● Goal of the exercise
Using the records below, count the lines with "pattern" in them. Give the number only.

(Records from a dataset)
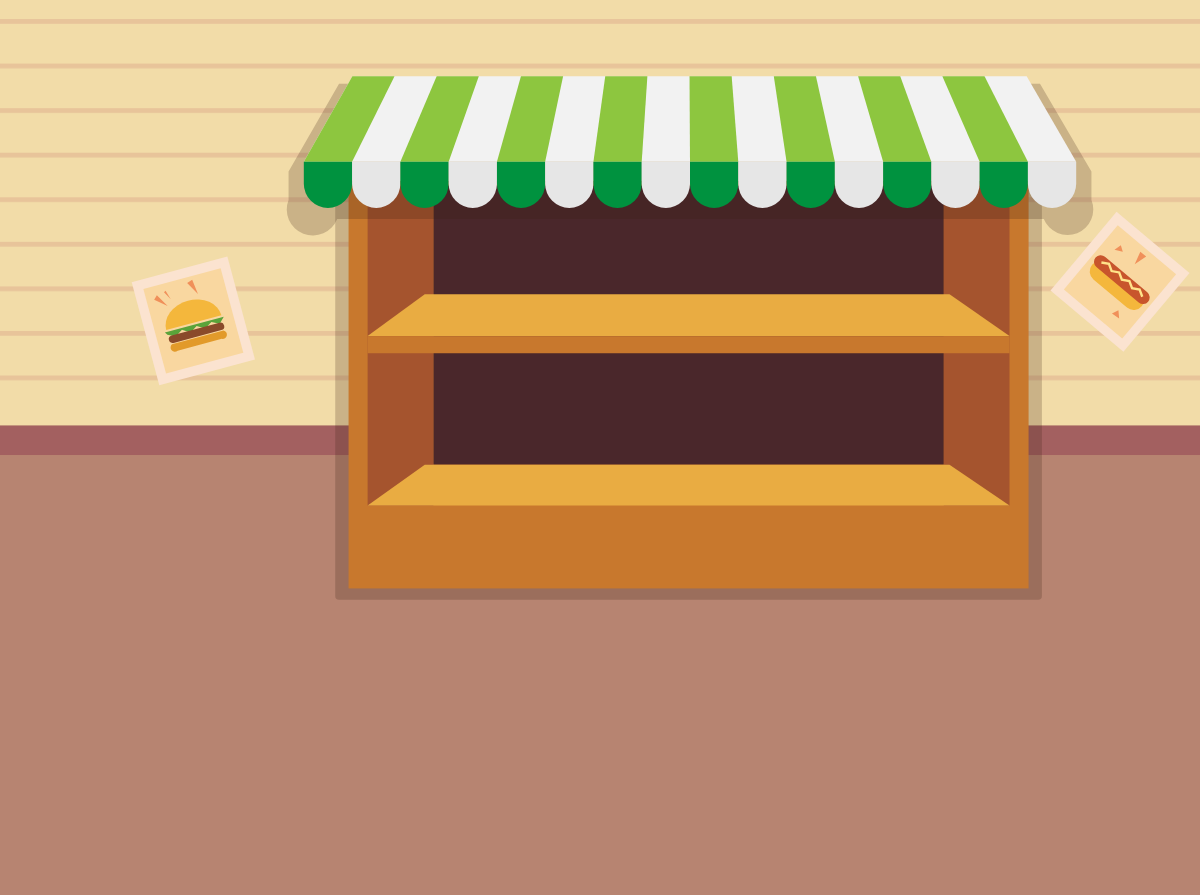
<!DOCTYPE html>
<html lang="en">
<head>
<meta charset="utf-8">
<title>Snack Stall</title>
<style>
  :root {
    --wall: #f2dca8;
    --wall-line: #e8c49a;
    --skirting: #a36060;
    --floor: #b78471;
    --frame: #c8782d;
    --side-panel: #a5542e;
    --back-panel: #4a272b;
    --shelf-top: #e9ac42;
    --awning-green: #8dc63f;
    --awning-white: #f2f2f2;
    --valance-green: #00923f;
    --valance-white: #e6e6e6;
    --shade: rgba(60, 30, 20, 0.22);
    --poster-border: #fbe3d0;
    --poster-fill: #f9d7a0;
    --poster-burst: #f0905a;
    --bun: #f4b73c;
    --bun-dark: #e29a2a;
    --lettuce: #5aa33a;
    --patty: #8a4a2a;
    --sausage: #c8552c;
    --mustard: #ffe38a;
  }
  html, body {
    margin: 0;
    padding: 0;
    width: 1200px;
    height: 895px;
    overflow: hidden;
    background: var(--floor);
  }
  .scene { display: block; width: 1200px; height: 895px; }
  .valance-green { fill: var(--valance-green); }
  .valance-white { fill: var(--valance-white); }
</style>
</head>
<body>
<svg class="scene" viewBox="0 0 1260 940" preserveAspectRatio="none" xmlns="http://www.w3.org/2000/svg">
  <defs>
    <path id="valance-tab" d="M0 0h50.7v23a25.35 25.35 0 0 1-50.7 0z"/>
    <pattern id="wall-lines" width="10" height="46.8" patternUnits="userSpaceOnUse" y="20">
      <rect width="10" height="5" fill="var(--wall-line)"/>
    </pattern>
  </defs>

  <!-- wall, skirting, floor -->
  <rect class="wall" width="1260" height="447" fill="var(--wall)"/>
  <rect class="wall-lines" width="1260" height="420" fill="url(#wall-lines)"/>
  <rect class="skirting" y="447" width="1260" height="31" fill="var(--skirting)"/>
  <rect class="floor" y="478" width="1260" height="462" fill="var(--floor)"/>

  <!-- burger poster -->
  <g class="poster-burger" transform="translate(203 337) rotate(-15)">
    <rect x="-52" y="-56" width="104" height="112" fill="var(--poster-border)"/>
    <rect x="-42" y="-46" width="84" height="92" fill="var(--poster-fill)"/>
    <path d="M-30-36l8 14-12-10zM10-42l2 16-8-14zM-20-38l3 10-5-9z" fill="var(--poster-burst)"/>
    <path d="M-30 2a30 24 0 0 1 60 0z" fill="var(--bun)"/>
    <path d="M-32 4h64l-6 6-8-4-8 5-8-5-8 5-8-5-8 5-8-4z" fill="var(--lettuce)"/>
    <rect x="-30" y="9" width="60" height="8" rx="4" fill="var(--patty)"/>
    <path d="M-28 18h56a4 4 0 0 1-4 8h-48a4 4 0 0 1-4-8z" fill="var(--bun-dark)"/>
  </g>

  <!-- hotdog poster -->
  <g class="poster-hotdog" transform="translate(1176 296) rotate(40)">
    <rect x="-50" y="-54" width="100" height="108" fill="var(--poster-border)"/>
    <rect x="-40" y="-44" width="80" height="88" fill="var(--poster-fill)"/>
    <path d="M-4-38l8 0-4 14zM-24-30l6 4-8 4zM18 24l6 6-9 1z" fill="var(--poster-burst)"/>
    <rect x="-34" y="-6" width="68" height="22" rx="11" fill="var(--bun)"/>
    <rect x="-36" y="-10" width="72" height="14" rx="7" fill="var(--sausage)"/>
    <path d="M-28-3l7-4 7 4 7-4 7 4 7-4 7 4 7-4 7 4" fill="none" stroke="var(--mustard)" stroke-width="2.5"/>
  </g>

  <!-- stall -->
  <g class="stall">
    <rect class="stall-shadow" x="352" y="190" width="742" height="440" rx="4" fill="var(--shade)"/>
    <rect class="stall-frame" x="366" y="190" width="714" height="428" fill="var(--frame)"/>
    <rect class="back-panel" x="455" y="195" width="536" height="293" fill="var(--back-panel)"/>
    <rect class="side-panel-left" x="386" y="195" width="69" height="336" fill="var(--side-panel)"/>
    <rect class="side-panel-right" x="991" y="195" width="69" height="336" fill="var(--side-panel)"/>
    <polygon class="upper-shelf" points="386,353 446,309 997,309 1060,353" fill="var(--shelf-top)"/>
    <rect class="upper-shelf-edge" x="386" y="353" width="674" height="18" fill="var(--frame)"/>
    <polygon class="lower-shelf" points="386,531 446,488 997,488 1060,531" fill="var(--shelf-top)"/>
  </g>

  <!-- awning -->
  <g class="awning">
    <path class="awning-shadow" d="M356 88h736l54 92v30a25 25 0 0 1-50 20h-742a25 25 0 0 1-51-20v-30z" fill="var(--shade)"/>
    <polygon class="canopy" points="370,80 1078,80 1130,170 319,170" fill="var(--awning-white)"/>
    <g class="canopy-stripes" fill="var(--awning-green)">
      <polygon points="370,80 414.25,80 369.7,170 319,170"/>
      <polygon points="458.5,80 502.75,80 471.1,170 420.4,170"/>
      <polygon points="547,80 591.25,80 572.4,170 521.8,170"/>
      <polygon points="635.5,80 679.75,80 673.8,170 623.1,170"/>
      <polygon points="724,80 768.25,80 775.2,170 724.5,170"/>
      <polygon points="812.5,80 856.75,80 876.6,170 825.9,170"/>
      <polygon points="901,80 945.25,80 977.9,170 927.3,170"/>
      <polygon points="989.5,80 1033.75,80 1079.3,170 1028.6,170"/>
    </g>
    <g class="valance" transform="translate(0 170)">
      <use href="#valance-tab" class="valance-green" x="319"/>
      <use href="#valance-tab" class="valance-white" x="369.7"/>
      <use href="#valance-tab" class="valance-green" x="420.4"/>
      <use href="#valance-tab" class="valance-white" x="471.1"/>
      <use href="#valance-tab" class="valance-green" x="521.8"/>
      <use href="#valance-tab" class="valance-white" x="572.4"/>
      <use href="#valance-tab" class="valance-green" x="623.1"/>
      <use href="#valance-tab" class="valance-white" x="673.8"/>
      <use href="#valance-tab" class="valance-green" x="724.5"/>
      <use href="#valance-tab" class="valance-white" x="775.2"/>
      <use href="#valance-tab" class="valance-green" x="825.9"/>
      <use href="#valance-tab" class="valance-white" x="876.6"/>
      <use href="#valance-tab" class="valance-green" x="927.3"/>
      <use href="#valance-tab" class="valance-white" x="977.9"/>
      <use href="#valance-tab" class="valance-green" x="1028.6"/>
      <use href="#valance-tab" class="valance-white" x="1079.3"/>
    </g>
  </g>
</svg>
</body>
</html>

--

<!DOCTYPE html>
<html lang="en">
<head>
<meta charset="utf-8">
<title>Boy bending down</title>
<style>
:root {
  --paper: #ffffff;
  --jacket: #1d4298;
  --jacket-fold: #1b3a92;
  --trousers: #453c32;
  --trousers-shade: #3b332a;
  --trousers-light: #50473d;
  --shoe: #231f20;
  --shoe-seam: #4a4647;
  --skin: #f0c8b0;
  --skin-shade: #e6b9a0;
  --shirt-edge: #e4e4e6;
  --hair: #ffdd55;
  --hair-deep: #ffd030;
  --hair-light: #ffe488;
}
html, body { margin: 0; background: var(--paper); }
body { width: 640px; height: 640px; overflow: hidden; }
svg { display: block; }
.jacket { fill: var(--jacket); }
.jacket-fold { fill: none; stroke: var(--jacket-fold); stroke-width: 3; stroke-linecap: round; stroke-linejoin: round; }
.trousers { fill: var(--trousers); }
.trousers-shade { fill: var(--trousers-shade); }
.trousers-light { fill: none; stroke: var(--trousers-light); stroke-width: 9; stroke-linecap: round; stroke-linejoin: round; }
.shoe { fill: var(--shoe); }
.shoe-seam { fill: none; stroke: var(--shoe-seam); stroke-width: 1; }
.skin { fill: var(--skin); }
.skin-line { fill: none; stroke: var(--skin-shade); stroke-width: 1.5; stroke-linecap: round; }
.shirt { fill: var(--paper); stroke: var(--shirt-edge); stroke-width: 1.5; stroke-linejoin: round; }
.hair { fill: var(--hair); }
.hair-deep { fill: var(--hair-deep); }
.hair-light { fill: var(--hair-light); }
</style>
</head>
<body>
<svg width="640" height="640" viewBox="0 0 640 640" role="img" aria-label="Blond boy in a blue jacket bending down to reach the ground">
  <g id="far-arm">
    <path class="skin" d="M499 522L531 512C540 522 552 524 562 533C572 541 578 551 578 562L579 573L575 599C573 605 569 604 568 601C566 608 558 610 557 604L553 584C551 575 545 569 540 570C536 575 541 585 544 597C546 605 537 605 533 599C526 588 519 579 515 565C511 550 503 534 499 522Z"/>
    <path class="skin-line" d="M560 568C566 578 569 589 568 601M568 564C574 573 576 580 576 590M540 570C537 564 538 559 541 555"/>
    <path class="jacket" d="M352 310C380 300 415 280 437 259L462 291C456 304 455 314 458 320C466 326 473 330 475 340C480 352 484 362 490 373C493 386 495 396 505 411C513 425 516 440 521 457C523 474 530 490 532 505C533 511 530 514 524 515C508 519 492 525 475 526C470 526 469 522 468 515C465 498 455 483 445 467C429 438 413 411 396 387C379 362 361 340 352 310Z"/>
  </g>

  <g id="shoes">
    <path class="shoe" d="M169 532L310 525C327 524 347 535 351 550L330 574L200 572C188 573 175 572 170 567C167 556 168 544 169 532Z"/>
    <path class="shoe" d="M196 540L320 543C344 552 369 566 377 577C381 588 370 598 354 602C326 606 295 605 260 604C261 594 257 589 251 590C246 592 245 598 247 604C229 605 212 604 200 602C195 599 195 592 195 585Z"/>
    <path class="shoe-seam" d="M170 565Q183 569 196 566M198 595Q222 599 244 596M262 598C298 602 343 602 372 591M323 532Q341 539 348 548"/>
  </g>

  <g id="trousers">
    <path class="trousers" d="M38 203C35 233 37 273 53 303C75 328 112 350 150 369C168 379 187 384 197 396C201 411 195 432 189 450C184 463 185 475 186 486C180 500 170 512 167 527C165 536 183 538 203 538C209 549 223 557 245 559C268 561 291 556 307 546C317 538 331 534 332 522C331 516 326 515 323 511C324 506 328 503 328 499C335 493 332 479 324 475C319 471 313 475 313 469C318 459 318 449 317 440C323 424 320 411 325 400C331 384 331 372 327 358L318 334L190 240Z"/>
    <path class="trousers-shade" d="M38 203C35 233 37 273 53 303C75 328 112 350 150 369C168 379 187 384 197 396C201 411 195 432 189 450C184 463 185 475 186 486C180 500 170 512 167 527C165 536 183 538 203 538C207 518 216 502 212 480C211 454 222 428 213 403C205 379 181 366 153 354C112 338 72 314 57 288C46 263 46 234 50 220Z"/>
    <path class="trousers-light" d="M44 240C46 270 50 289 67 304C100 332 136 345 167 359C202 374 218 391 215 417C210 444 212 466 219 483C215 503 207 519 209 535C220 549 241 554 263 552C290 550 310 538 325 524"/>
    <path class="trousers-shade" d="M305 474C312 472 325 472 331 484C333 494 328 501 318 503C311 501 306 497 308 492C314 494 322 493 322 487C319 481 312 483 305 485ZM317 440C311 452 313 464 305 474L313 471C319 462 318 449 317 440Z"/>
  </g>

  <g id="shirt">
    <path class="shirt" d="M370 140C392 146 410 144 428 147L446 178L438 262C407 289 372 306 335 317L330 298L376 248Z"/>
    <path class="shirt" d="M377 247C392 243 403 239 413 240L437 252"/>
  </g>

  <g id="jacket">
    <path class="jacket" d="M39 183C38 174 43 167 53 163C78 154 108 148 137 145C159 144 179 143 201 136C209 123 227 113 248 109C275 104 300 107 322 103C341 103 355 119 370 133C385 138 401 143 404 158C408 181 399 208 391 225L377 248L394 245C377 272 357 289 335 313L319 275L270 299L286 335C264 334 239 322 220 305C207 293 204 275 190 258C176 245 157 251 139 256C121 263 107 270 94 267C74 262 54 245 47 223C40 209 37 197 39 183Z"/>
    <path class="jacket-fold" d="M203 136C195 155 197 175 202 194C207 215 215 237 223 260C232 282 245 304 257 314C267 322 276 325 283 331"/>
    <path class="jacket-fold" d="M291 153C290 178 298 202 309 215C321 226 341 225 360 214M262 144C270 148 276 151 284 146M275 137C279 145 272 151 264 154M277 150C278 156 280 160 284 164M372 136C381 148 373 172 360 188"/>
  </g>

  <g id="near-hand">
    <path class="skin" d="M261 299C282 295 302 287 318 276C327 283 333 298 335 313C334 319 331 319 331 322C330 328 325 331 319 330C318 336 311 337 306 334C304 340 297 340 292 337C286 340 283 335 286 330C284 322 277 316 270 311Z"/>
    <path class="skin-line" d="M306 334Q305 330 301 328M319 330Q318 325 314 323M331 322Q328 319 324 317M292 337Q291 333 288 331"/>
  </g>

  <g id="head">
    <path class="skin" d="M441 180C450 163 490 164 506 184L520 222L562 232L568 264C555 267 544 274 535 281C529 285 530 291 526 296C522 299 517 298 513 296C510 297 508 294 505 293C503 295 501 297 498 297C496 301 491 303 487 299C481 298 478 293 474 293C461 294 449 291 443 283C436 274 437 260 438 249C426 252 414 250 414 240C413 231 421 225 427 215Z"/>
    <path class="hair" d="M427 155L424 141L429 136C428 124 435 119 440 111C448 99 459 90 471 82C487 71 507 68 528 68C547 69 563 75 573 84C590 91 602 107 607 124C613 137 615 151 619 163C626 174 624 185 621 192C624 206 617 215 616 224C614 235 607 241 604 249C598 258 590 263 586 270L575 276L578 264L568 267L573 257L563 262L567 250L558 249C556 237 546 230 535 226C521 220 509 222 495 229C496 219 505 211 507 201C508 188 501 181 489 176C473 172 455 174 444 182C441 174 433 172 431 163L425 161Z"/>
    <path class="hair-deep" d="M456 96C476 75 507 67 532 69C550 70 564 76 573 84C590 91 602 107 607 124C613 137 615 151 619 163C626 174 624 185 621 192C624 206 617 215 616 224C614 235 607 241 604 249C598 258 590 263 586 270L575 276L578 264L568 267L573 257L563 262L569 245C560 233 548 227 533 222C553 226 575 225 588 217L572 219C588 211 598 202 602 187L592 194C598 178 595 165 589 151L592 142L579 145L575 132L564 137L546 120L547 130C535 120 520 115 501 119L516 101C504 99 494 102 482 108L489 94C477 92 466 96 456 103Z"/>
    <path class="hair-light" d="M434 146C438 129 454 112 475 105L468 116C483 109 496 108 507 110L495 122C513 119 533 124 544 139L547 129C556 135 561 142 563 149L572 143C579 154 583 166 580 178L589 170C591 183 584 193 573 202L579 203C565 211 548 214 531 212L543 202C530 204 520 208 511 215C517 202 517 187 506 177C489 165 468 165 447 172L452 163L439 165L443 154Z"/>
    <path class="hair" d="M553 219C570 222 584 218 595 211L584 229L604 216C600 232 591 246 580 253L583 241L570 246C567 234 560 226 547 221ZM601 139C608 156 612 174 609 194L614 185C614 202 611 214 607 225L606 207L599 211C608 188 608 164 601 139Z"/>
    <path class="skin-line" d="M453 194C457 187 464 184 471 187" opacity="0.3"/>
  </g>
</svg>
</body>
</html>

● Result for this task
2